The interesting news of the week (easy to find through major search engines, and usually they end up being on the Telegraph) are heartwarming most of the time.
My favourite this week is David Cameron’s last statement of his favourite album.
It is not something new that electoral campaigns revolve around topics that show the politicians’ humanity. People love to see that those men (and women) in suits are actually like them, even if they wear a suit at weddings only (and they should wear a morning dress, not a suit).
People are happy to know Barack Obama likes the Boss, who is like a national symbol of the United States, and surely have mixed feelings about John McCaine’s thing on ABBA. Not because they are from Sweden, of course. Toby Harnden pointed out, back in time, that Springsteen is a compulsory choice for a Democrat. We should then expect Easy Rider as favourite film, but he says he is The Godfather. It is a point in favour of Harnden’s position, as I think The Godfather is much more pop culture than a New Hollywood film.

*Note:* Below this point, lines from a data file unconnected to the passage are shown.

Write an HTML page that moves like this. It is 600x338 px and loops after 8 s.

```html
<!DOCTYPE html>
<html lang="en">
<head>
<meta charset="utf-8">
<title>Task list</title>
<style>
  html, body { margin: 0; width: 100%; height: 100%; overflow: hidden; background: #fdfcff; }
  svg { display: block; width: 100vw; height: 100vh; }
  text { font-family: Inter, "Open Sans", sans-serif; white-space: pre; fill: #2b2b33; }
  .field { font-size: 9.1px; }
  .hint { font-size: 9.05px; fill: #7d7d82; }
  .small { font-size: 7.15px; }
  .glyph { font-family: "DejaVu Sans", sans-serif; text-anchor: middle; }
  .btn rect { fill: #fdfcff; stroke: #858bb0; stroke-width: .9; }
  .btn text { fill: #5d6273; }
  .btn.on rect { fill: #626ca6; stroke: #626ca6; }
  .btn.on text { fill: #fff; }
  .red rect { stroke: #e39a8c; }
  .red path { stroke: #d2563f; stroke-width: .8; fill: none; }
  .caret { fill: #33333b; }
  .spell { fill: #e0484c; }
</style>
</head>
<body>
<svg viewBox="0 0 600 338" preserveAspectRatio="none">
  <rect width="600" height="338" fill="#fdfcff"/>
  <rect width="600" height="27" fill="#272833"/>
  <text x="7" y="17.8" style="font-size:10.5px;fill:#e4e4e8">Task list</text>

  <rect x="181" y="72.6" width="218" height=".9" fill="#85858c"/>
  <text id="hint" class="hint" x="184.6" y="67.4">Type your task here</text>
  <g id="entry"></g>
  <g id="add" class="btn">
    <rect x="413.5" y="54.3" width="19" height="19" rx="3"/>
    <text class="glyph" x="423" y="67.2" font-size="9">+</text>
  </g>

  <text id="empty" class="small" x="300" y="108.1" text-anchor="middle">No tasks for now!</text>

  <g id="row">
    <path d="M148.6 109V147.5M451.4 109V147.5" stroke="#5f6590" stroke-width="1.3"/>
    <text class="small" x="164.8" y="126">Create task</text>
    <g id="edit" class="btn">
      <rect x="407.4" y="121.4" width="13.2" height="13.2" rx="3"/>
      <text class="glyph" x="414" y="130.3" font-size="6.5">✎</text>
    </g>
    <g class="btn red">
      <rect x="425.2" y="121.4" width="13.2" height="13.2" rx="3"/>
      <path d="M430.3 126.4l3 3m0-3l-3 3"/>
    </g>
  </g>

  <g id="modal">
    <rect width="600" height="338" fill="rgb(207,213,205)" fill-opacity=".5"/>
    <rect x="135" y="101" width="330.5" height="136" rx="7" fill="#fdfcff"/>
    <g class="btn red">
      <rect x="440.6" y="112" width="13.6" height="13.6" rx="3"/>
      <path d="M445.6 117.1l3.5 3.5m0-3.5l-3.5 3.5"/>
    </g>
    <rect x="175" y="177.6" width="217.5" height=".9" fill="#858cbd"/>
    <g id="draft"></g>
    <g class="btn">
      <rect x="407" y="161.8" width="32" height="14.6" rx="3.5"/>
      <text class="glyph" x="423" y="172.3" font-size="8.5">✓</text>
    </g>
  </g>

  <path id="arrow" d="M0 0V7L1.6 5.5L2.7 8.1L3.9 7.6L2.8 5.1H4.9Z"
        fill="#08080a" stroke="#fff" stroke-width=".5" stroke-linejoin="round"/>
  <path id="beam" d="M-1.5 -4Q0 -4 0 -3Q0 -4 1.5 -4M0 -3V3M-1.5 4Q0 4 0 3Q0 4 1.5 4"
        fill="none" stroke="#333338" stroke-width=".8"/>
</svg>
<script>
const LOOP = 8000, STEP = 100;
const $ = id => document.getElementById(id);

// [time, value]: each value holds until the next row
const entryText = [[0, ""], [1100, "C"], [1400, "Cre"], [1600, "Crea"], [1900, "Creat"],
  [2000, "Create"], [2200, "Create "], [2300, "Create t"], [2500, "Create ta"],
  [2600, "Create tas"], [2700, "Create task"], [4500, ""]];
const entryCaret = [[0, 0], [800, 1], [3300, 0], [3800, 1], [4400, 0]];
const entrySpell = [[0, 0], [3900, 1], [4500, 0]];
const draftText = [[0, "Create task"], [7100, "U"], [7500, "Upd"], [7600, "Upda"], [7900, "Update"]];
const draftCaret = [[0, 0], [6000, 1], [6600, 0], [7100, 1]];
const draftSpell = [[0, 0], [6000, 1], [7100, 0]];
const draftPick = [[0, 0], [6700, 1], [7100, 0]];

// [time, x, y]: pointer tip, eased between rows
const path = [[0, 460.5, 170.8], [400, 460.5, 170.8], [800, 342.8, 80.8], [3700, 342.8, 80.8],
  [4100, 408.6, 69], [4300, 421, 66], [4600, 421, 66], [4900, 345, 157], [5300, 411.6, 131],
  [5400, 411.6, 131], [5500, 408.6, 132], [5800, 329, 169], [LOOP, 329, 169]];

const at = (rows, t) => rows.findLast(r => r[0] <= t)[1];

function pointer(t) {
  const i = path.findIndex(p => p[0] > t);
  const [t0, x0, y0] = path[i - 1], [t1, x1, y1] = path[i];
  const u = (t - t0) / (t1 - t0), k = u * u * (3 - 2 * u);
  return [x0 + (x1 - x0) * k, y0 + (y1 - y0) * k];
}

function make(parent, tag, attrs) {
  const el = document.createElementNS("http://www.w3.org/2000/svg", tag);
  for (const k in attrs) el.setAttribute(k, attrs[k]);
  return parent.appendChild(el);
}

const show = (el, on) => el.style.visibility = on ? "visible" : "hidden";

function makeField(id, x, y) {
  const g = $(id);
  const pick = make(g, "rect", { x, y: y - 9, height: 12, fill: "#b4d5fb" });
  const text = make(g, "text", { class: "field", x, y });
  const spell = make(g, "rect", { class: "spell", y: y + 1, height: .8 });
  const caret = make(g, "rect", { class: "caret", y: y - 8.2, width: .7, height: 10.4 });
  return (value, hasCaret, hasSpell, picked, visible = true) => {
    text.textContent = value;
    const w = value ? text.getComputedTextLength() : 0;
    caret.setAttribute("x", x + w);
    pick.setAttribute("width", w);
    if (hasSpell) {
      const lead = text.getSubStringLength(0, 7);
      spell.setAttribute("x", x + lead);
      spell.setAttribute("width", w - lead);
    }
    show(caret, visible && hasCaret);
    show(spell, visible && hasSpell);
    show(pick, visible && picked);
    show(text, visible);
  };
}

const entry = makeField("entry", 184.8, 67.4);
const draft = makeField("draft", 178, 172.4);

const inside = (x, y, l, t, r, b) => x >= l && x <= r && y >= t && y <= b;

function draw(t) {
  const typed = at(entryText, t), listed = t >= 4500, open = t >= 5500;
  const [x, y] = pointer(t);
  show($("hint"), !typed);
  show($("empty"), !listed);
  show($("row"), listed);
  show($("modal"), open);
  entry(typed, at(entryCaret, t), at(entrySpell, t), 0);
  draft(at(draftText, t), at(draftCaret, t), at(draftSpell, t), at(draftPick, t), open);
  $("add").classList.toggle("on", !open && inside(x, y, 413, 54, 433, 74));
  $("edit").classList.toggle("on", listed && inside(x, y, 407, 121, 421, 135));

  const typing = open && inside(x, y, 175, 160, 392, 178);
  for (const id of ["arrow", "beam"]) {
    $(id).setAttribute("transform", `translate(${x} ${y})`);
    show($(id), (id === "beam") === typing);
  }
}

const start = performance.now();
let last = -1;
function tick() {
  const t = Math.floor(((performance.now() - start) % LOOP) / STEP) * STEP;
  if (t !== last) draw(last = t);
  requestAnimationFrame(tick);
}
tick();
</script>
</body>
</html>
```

However, it’s typical to try to understand a person from their tastes, so 4 years later the British Prime Minister is again under the public eye for a declaration that has little to do directly with a campaign, but will surely have its political weight.
David Cameron, in the occasion of the Queen’s Diamond Jubilee, gave his own two cents in the competition for the best British album and film of the past 60 years. His new (as people reported straight away that his choice in 2010, during the campaing, was The Smith’s “The Queen is Dead”) favourite album, according to Cameron’s Facebook page, is Pink Floyd’s The Dark Side of The Moon.

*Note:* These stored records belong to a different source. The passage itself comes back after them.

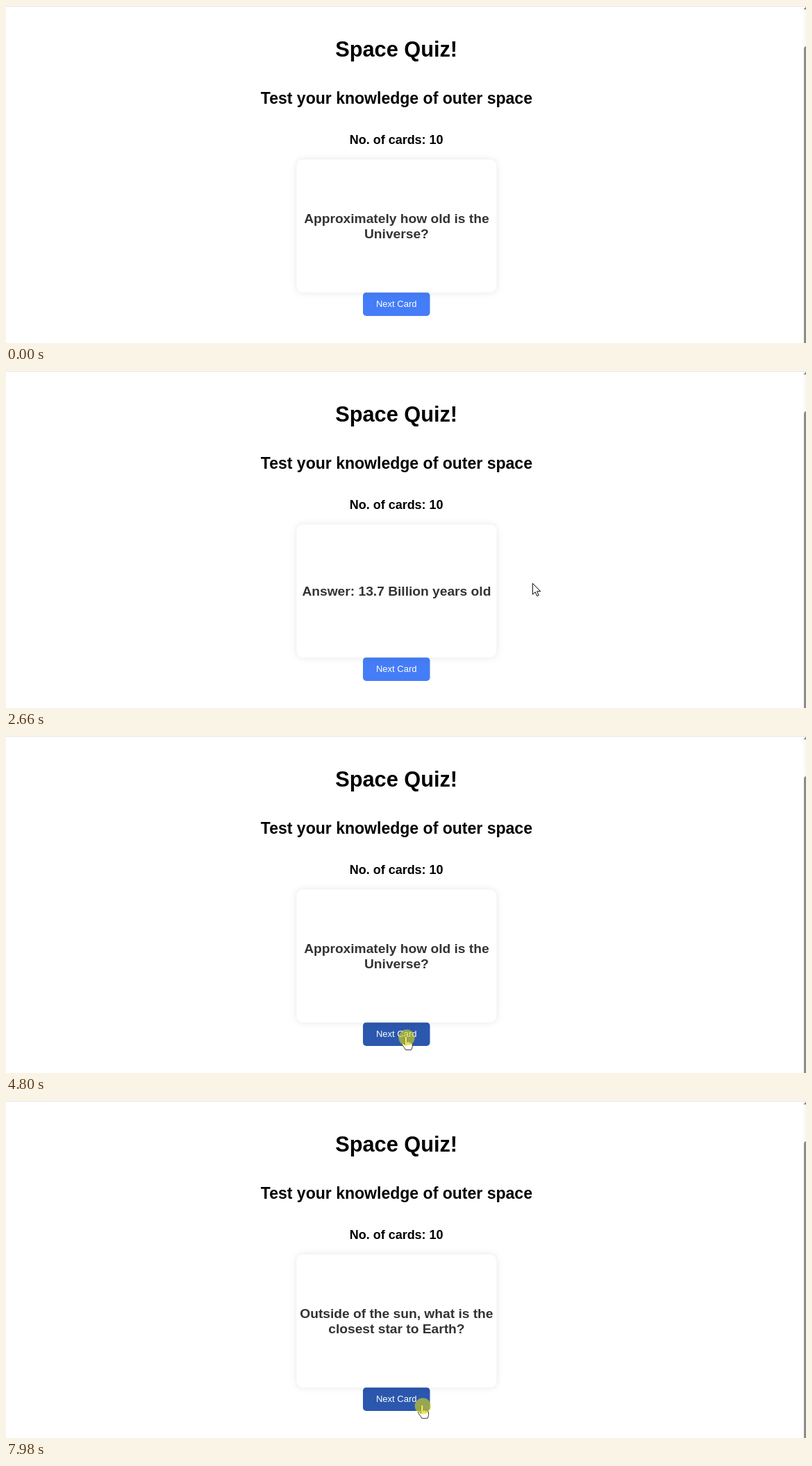
Write an HTML page that moves like this. It is 1152 px wide and 486 px high and loops after 8 s.

```html
<!DOCTYPE html>
<html lang="en">
<head>
<meta charset="utf-8">
<title>Space Quiz</title>
<style>
  html, body { margin: 0; width: 100%; height: 100%; overflow: hidden; background: #fff; }
  svg { display: block; width: 1152px; height: 486px; }
  text { text-anchor: middle; font-family: "Liberation Sans", Arial, sans-serif; }
  .head { font-weight: 700; }
  #lines { font-weight: 700; font-size: 19.2px; fill: #333; }
</style>
</head>
<body>
<svg viewBox="0 0 1152 486">
  <defs>
    <filter id="glow" filterUnits="userSpaceOnUse" x="350" y="150" width="424" height="336"
      color-interpolation-filters="sRGB">
      <feDropShadow id="shadow" dx="0" dy="0" flood-color="#000"/>
    </filter>
  </defs>

  <rect width="1152" height="1" fill="#e6e6e6"/>
  <rect x="1148" y="1" width="4" height="485" fill="#fafafa"/>
  <path d="M1148.5 5L1152 1V5Z" fill="#858585"/>
  <rect x="1149" y="58" width="8" height="440" rx="4" fill="#8b8b8b"/>

  <text class="head" x="562.2" y="72.8" font-size="30.72">Space Quiz!</text>
  <text class="head" x="562.4" y="140.5" font-size="23.04">Test your knowledge of outer space</text>
  <text class="head" x="562.2" y="199.4" font-size="17.97">No. of cards: 10</text>

  <rect id="button" x="514" y="413" width="96.5" height="34" rx="4.8"/>
  <text x="562.2" y="434.4" font-size="13" fill="#fff">Next Card</text>

  <g id="card">
    <rect x="418.4" y="221.2" width="288" height="192" rx="9.6" fill="#fff" filter="url(#glow)"/>
    <text id="lines"></text>
  </g>

  <g id="pointer">
    <path id="arrow" d="M0 0V16L3.8 12.5L6.4 18.4L8.8 17.3L6.3 11.6H11.4Z"
      fill="#fff" stroke="#000" stroke-linejoin="round"/>
    <g id="hand" transform="translate(-.8 -.3)" stroke="#333" stroke-linejoin="round" stroke-linecap="round">
      <path fill="#fff" d="M-2 0Q-2 -1.6 -.3 -1.6Q1.4 -1.6 1.4 0V6Q3.6 4.8 4.4 6.6Q6.3 5.6 7 7.4Q9 7 9 9V12.6Q9 15 7.4 18H-.6Q-2 15.2 -5.4 11Q-6.7 9.2 -5.4 8.5Q-4 8 -2 10.4Z"/>
      <path fill="none" stroke-width=".7" d="M1.4 6V8.6M4.4 6.6V9M7 7.4V9.4"/>
    </g>
    <circle id="press" r="11.7" fill="#dedb14" fill-opacity=".6"/>
  </g>
</svg>
<script>
const LOOP = 8000, ENTER = 70, GROW = 200, HOLD = 140, LINE = 22;
const CX = 562.4, CY = 317.2;
const $ = id => document.getElementById(id);

const first = "Approximately how old is the\nUniverse?";
const second = "Outside of the sun, what is the\nclosest star to Earth?";
const faces = [first, "Answer: 13.7 Billion years old", first,
  second, "Answer: Alpha Centauri", second];

// Each stop is reached on an arc that swings out by (bulge, lift).
const stops = [
  { x: 1090, y: 470, arrive: 0, leave: ENTER },
  { x: 583, y: 237, arrive: 1450, leave: 1650, lift: -210 },
  { x: 650.5, y: 298, arrive: 1910, press: 2260 },
  { x: 659.5, y: 331, arrive: 3450, press: 3860, bulge: 150 },
  { x: 577, y: 435, arrive: 4600, press: 4730, bulge: 300 },
  { x: 525, y: 294, arrive: 5740, press: 5810, bulge: 300 },
  { x: 677, y: 356, arrive: 6710, press: 6800, bulge: 170 },
  { x: 600.3, y: 440, arrive: 7860, press: 7930, bulge: 300 }
];
const clicks = stops.filter(stop => stop.press);
clicks.forEach(stop => { stop.leave = stop.press + HOLD; });

function pointAt(t) {
  const i = stops.findIndex(stop => stop.leave > t);
  const to = stops[i];
  if (i === 0 || t >= to.arrive) return to;
  const from = stops[i - 1];
  const p = (t - from.leave) / (to.arrive - from.leave);
  const swing = Math.sin(Math.PI * p);
  return {
    x: from.x + (to.x - from.x) * p + (to.bulge || 0) * swing,
    y: from.y + (to.y - from.y) * p + (to.lift || 0) * swing
  };
}

const inCard = ({ x, y }) => Math.abs(x - CX) < 144 && Math.abs(y - CY) < 96;
const inButton = ({ x, y }) => Math.abs(x - CX) < 48 && Math.abs(y - 430) < 17;

// Time the pointer has spent on the card, up to the length of the growth.
function hoverAge(t) {
  let age = 0;
  while (age < GROW && inCard(pointAt(t - age))) age += 5;
  return Math.min(age, GROW);
}

function setLines(face) {
  if ($("lines").dataset.face === face) return;
  $("lines").dataset.face = face;
  const rows = face.split("\n");
  $("lines").innerHTML = rows.map((row, i) => {
    const y = CY + 6.8 + (i - (rows.length - 1) / 2) * LINE;
    return `<tspan x="${CX}" y="${y}">${row}</tspan>`;
  }).join("");
}

const show = (id, on) => $(id).setAttribute("visibility", on ? "visible" : "hidden");

function draw(t) {
  const point = pointAt(t);
  const visible = t >= ENTER;
  const onButton = inButton(point);
  const isHand = onButton || inCard(point);

  const k = 1 - Math.pow(1 - hoverAge(t) / GROW, 2.3);
  const scale = 1 + 0.05 * k;
  $("card").setAttribute("transform",
    `translate(${CX} ${CY}) scale(${scale}) translate(${-CX} ${-CY})`);
  $("shadow").setAttribute("stdDeviation", 4.8 + 4.8 * k);
  $("shadow").setAttribute("flood-opacity", 0.1 + 0.1 * k);
  setLines(faces[clicks.filter(stop => stop.leave <= t).length]);

  $("button").setAttribute("fill", onButton ? "#2b57ae" : "#447df7");
  $("pointer").setAttribute("transform", `translate(${point.x} ${point.y})`);
  show("hand", visible && isHand);
  show("arrow", visible && !isHand);
  show("press", clicks.some(stop => t >= stop.press && t < stop.leave));
}

const start = performance.now();
function tick() {
  draw((performance.now() - start) % LOOP);
  requestAnimationFrame(tick);
}
tick();
</script>
</body>
</html>
```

One critic he received is that the choice is ad hoc as he liked a different one 2 years ago. I am not the biggest supporter of David Cameron (even though we have many things in common and could probably be good friends if we don’t discuss politics) so I am not here to defend him, but people can change taste in music in an even shorter time. I see nothing strange in the change, though I don’t like Pink Floyd and I like The Smiths so if he didn’t change his opinion he would have won a point. Another critic the poor Cameron faced was that he mentioned such a famous album just to appear cool. I thought he appeared cooler when he mentioned Lana Del Rey, which is like everyone’s (but me) obsession nowadays, or Adele.
As he is 45 years old, Pink Floyd appear to me as just picking a group from years he lived as too young to be into that music, while he was in his twenties at the time of the Smiths. Why should we be so cynical and not believe his innocence in discovering some old music later in life? He might have had something else to do in the past years. He is a politician, even if he may be a bad one he still has work to do.
The third critic is probably the one which hit the nail on the head. Quoting from the Telegraph, <>. As I said before, if I were Cameron and I were trying to look cool, up-to-date and in touch with my voters I would have tossed a name that is contemporary and well-regarded by all voters, from the just of age kids to the old ones. The album he mentioned can be considered exemplary taste by those who keep going on with “the music of that period is the best ever”, but is surely controversial in its topics. Even if so, I don’t think Cameron wanted to make a statement with his choice. He is already paying the consequences of mentioning his favourite film and actor.
Let’s try not to read too much into this statement, as there are more relevant things to discuss about Cameron (and I am not talking about the fact he plays tennis).